## Task details:
Search the listing for the word "start". Copy every line where it is found.

## Data provided:
**********

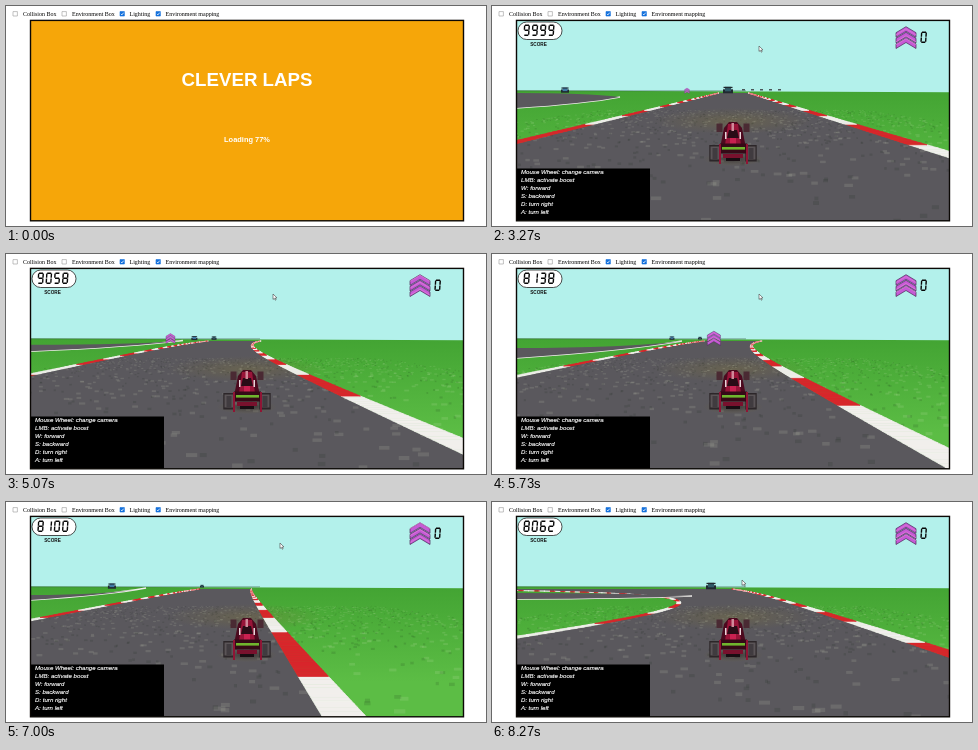
Write an HTML page with a canvas that moves like this. It is 480 px wide and 220 px high and loops after 8340 ms.

```html
<!DOCTYPE html>
<html lang="en">
<head>
<meta charset="utf-8">
<title>Racing game</title>
<style>
html, body { margin: 0; width: 100%; height: 100%; overflow: hidden; background: #fff; }
canvas, svg { position: absolute; left: 0; top: 0; width: 480px; height: 220px; }
.serif { font: 6px "Liberation Serif", serif; }
.sans { font: bold 7.45px "Liberation Sans", sans-serif; fill: #fff; text-anchor: middle; }
.help { font: italic 6.1px "Liberation Sans", sans-serif; fill: #fff; stroke: #fff; stroke-width: .15; }
</style>
</head>
<body>
<canvas id="view" width="480" height="220"></canvas>
<svg viewBox="0 0 480 220">
  <g class="serif">
    <text x="17" y="10">Collision Box</text>
    <text x="66" y="10">Environment Box</text>
    <text x="123.5" y="10">Lighting</text>
    <text x="159.5" y="10">Environment mapping</text>
  </g>
  <g stroke-width=".6">
    <path d="M7 5.6h4.4v4.4h-4.4zM56 5.6h4.4v4.4h-4.4z" fill="#fff" stroke="#999"/>
    <path d="M114 5.6h4.4v4.4h-4.4zM150 5.6h4.4v4.4h-4.4z" fill="#1471dc" stroke="#1471dc"/>
    <path d="M114.9 7.9l1 1 1.7-2.2M150.9 7.9l1 1 1.7-2.2" fill="none" stroke="#fff" stroke-width=".8"/>
  </g>
  <g id="load" class="sans">
    <rect x="24" y="14" width="434" height="201" fill="#f6a609"/>
    <text x="241" y="80" style="font-size:18.7px">CLEVER LAPS</text>
    <text id="percent" x="241" y="136.3"></text>
  </g>
  <g id="hud">
    <rect x="25" y="162.5" width="133" height="52"/>
    <g class="help">
      <text x="29" y="168.2">Mouse Wheel: change camera</text>
      <text x="29" y="176.2">LMB: activate boost</text>
      <text x="29" y="184.2">W: forward</text>
      <text x="29" y="192.2">S: backward</text>
      <text x="29" y="200.2">D: turn right</text>
      <text x="29" y="208.2">A: turn left</text>
    </g>
    <text x="46.5" y="39.8" class="sans" style="font-size:4.7px;fill:#111">SCORE</text>
  </g>
  <rect x="24.5" y="14.4" width="433" height="200.4" fill="none" stroke="#0b0805" stroke-width="1.4"/>
</svg>
<script>
const LOOP = 8340, RACE = 1500, CHASE = 3235, DRIVE = 3709, HORIZON = 85, FOCAL = 240;
const ROAD = '#5a585d', RED = '#d8262b', WHITE = '#f1efec';
const el = id => document.getElementById(id);
const g = el('view').getContext('2d');

// Road edges follow x = c + a*d + b/(d+3), with d the distance below the horizon.
// far: top, bottom and tip (depth, x) of the distant road; rivals: x and size of two cars.
const poses = [
  { at: DRIVE, right: [250, 3.1, 0], left: [235, -4, 0], far: [2, 17, 6, 128], rivals: [73, 8, 236, 10], boost: 195 },
  { at: 4470, right: [196, 2.46, 200], left: [176, -4.4, 130], far: [3, 6, 1, 165], rivals: [196, 7, 208, 6], boost: 112 },
  { at: 5730, right: [226, 1.76, 200], left: [202, -4.7, 100], far: [9, 19, 2, 190], rivals: [180, 5, 208, 4], boost: 222 },
  { at: 7000, right: [238, .6, 30], left: [192, -5, 60], far: [8, 13, 1, 140], rivals: [106, 8, 196, 4], boost: 60 },
  { at: 8270, right: [258, 2.85, -120], left: [434, -7.1, -2500], far: [6, 12, 9, 200], rivals: [0, 10, 219, 10], boost: 0 }];

const clamp = v => Math.min(1, Math.max(0, v));
const blend = (a, b, k) => Array.isArray(a) ? a.map((v, i) => blend(v, b[i], k)) : a + (b - a) * k;

function poseAt(t) {
  const i = Math.max(0, poses.slice(0, -1).findLastIndex(p => p.at <= t));
  const [a, b] = poses.slice(i, i + 2);
  let k = clamp((t - a.at) / (b.at - a.at));
  if (i === 0) k *= k;
  return Object.fromEntries(Object.keys(a).map(key => [key, blend(a[key], b[key], k)]));
}

// Points of a road edge from the bottom of the view up to the horizon
const edge = ([c, a, b]) => Array.from({ length: 141 }, (_, i) => {
  const d = 132 * Math.pow(2 / 132, i / 140);
  return [c + a * d + b / (d + 3), HORIZON + d];
});

function trace(points) {
  g.beginPath();
  points.forEach(p => g.lineTo(p[0], p[1]));
}
function poly(color, points) {
  trace(points);
  g.closePath();
  g.fillStyle = color;
  g.fill();
}
function box(color, x, y, w, h) {
  g.fillStyle = color;
  g.fillRect(x, y, w, h);
}
function line(color, width) {
  g.strokeStyle = color;
  g.lineWidth = width;
  g.stroke();
}
function glow(x, y, rx, ry, color) {
  g.save();
  g.translate(x, y);
  g.scale(rx, ry);
  const fade = g.createRadialGradient(0, 0, 0, 0, 0, 1);
  fade.addColorStop(0, color);
  fade.addColorStop(1, 'rgba(120,110,60,0)');
  box(fade, -1, -1, 2, 2);
  g.restore();
}

let seed = 7;
const rnd = () => (seed = seed * 16807 % 2147483647) / 2147483647;
const grains = Array.from({ length: 1600 }, () => [rnd(), rnd(), rnd()]);
const grain = c => c < .5 ? 'rgba(20,35,20,.13)' : 'rgba(225,235,200,.12)';

// Kerb whose stripes keep their length on the ground
function kerb(points, width, travel) {
  const ground = ([x, y]) => [(x - 240) / (y - HORIZON), FOCAL / (y - HORIZON)];
  let s = travel + ground(points[0])[1];
  for (let i = 1; i < points.length; i++) {
    const a = points[i - 1], b = points[i], p = ground(a), q = ground(b);
    const color = Math.floor(s / 2.6) % 2 ? RED : WHITE;
    s += Math.hypot(p[0] - q[0], p[1] - q[1]);
    poly(color, [a, b, [b[0] + width * (b[1] - HORIZON), b[1]], [a[0] + width * (a[1] - HORIZON), a[1]]]);
    line(color, .7);
  }
}

function chevrons(x, y, size, t) {
  const h = size / 2;
  const bend = top => [[x - h, top + size * .3], [x, top], [x + h, top + size * .3]];
  for (let i = 0; i < 3; i++) {
    const top = y + i * size * .28;
    poly('#c65ad6', [...bend(top), ...bend(top + size * .23).reverse()]);
    line('#4b2857', size / 28);
    trace(bend(top + (t / 500 + i / 3) % 1 * size * .2));
    line('#e27fd6', size / 28);
  }
}

// Seven-segment digits, one bit per bar
const SEGMENTS = [0x77, 0x24, 0x5d, 0x6d, 0x2e, 0x6b, 0x7b, 0x27, 0x7f, 0x6f];
const BARS = ['M.3 0h4', 'M0 .4v4.2', 'M4.6 .4v4.2', 'M.3 5h4', 'M0 5.4v4.2', 'M4.6 5.4v4.2', 'M.3 10h4'];
function digit(n, x, y) {
  g.save();
  g.transform(1, 0, -.07, 1, x + .7, y);
  g.strokeStyle = '#080808';
  g.lineWidth = 1.4;
  BARS.forEach((bar, i) => SEGMENTS[n] >> i & 1 && g.stroke(new Path2D(bar)));
  g.restore();
}

const score = t => 9999 - Math.floor(Math.max(0, t - DRIVE) * .0302)
  - (t > 4100 ? 900 : 0) - (t > 5100 ? 900 : 0);

function hud(t) {
  g.beginPath();
  g.roundRect(26, 16, 44, 17.5, 8.7);
  g.fillStyle = '#fff';
  g.fill();
  line('#222', .8);
  [...String(score(t))].forEach((n, i) => digit(+n, 32 + i * 8.2, 19.2));
  chevrons(414, 20.7, 20, t);
  digit(0, 429, 26.2);
}

function rival(x, size, color) {
  const y = HORIZON - .7;
  box('#20292f', x - size / 2, y - size * .1, size, size * .4);
  box(color, x - size * .3, y - size * .35, size * .6, size * .45);
  box('#20292f', x - size * .45, y - size * .35, size * .9, size * .13);
}

function racer() {
  glow(241, 153, 30, 7, 'rgba(15,12,18,.6)');
  for (const s of [-1, 1]) {
    const x = 241 + s * 18;
    box('#4a2a33', 241 + s * 13.5 - 3, 117.5, 6, 8.5);
    box('#2c2629', x - 5.7, 139, 11.4, 16.5);
    box('#5a5457', x - 4.5, 140.5, 9, 13);
    box('#403b3f', x - 2.5, 142, 5, 11);
  }
  poly('#4c0a1f', [[232, 122], [237, 116], [245, 116], [250, 122], [254, 142], [228, 142]]);
  poly('#981438', [[236, 118], [246, 118], [249, 139], [233, 139]]);
  poly('#2a0c16', [[237, 124], [245, 124], [247, 132], [235, 132]]);
  box('#d08a9a', 239.5, 117, 2.5, 8);
  box('#e8d6da', 233, 126, 1.5, 7);
  box('#e8d6da', 247.5, 126, 1.5, 7);
  box('#c82150', 238, 132, 6, 6);
  box('#350a17', 228, 137.5, 27, 10);
  box('#6fb52e', 230, 141, 23, 2.6);
  box('#8f1535', 227, 138, 2, 20);
  box('#8f1535', 254, 138, 2, 20);
  box('#78112d', 231, 148, 20, 4);
  box('#180e13', 234, 152, 14, 3);
}

function cursor(t) {
  const a = clamp((t - 5730) / 1270), b = clamp((t - 7000) / 1270);
  g.save();
  g.translate(267 + 7 * a - 24 * b, 40 + a + 37 * b);
  poly('#fff', [[0, 0], [0, 5.4], [1.3, 4.3], [2.3, 6.2], [3.1, 5.8], [2.3, 4], [4, 3.9]]);
  line('#444', .6);
  g.restore();
}

function farRoad([top, bottom, tip, x]) {
  const mid = (24 + 2 * x) / 3, y = HORIZON;
  g.beginPath();
  g.moveTo(24, y + bottom);
  g.quadraticCurveTo(mid, y + (bottom + tip) / 2 + 1, x, y + tip);
  line(WHITE, 1.4);
  g.quadraticCurveTo(mid, y + top, 24, y + top);
  g.fillStyle = ROAD;
  g.fill();
}

function chaseView(t) {
  const u = Math.max(0, t - DRIVE) / 1000, speed = 8.9;
  const travel = speed * (u < 1.5 ? u * u / 3 : u - .75) + 3.35;
  const pose = poseAt(t), r = edge(pose.right), l = edge(pose.left);
  const grass = g.createLinearGradient(0, HORIZON, 0, 180);
  grass.addColorStop(0, '#43a433');
  grass.addColorStop(1, '#5cbd45');
  box('#b3f1eb', 24, 14, 434, 75);
  poly(grass, [[24, 84.5], [458, 86.3], [458, 216], [24, 216]]);
  box('rgba(45,75,55,.5)', 24, 84.4, 230, .8);
  poly(ROAD, [...l, ...[...r].reverse(), [458, 217], [24, 217]]);
  glow(241, 115, 80, 13, 'rgba(126,116,62,.4)');
  for (const [a, b, c] of grains) {
    const z = 1.8 + (((b * 11 - travel) % 11) + 11) % 11, d = FOCAL / z;
    box(grain(c), 240 + (a - .5) * 14 * d, HORIZON + d, d * (.03 + c * .07), d * .035);
  }
  kerb(l, -.25, travel);
  farRoad(pose.far);
  kerb(r, .34, travel);

  if (t < 5000) for (let i = 0; i < 5; i++) box('#4a5658', 250 + i * 9 - u * 35, 83, 3, 1.5);
  const [ax, as, bx, bs] = pose.rivals;
  rival(ax, as, '#3f79a5');
  rival(bx, bs, '#315a68');
  if (t < 6500) {
    const size = 19110 / (7200 - t);
    chevrons(pose.boost, HORIZON - size * .6, size, t);
  }
  racer();
  cursor(t);
}

// Smooth curve through a few points
function curve(...pts) {
  const at = i => pts[Math.min(pts.length - 1, Math.max(0, i))], out = [];
  for (let k = 0; k <= (pts.length - 1) * 20; k++) {
    const i = Math.floor(k / 20), u = k / 20 - i;
    out.push([0, 1].map(c => {
      const [a, b, d, e] = [-1, 0, 1, 2].map(j => at(i + j)[c]);
      return b + u / 2 * (d - a + u * (2 * a - 5 * b + 4 * d - e + u * (3 * (b - d) + e - a)));
    }));
  }
  return out;
}

function border(points) {
  trace(points);
  line(WHITE, 4.8);
  g.setLineDash([8, 8]);
  line(RED, 4.8);
  g.setLineDash([]);
}

function smallCar(x, y, angle, color, size) {
  g.save();
  g.translate(x, y);
  g.rotate(angle);
  g.scale(size, size);
  for (const s of [-1, 1]) {
    box('#18181c', s * 3.5 - 1.2, -6, 2.4, 4);
    box('#18181c', s * 3.7 - 1.5, 4, 3, 5);
  }
  poly(color, [[-1, -9], [1, -9], [3, 2], [2, 8], [-2, 8], [-3, 2]]);
  box(color, -3.5, -9, 7, 1.6);
  box('#25131c', -1, -1, 2, 3);
  box(color, -3.5, 7.5, 7, 2);
  g.restore();
}

const track = [
  curve([210, 12], [198, 77], [188, 137], [183, 217]),
  curve([269, 12], [285, 102], [312, 177], [339, 202], [380, 211], [460, 206])];
const bendOuter = curve([121, 12], [125, 38], [111, 76], [79, 115], [22, 158]);
const bendInner = curve([22, 79], [37, 64], [42, 47], [22, 30]);

function topView(t) {
  const grass = '#60b44b';
  box(grass, 24, 14, 434, 202);
  poly(ROAD, [...track[0], [458, 217], ...[...track[1]].reverse()]);
  poly(ROAD, [[22, 12], ...bendOuter]);
  poly(grass, bendInner);
  glow(168, 103, 7, 9, 'rgba(205,230,150,.55)');
  glow(180, 75, 5, 8, 'rgba(205,230,150,.4)');
  for (const [x, y, c] of grains) box(grain(c), 24 + x * 434, 14 + y * 202, 1.5 + c * 3, 2.5);
  glow(240, 97, 50, 20, 'rgba(145,122,75,.45)');
  [...track, bendOuter, bendInner].forEach(border);
  g.save();
  g.translate(213, 156);
  g.rotate(.03);
  box('#f4f4f4', 0, 0, 53, 8);
  for (let i = 0; i < 54; i++) {
    const col = i % 18, row = Math.floor(i / 18);
    if ((col + row) % 2) box('#111', col * 2.95, row * 2.67, 2.95, 2.67);
  }
  g.restore();
  const s = (t - 1930) / 1000;
  smallCar(56 + s * 15, 71 - s * 40, -1.1 + clamp(s) * 1.4, '#2689b8', .6);
  smallCar(243.5, 41 - s * 45, 0, '#258d91', .45);
  smallCar(241, 117, 0, '#8d1741', .95);
}

const start = performance.now();
function draw(now) {
  const t = Math.max(0, now - start) % LOOP, racing = t >= RACE;
  el('load').style.display = racing ? 'none' : '';
  el('hud').style.display = racing ? '' : 'none';
  el('percent').textContent = `Loading ${Math.min(99, 77 + Math.floor(t / 66))}%`;
  g.clearRect(0, 0, 480, 220);
  if (racing) {
    g.save();
    g.beginPath();
    g.rect(24, 14, 434, 201);
    g.clip();
    (t < CHASE ? topView : chaseView)(t);
    hud(t);
    g.restore();
  }
  requestAnimationFrame(draw);
}
draw(start);
</script>
</body>
</html>
```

**********

## Your solution:
const start = performance.now();
  const t = Math.max(0, now - start) % LOOP, racing = t >= RACE;
draw(start);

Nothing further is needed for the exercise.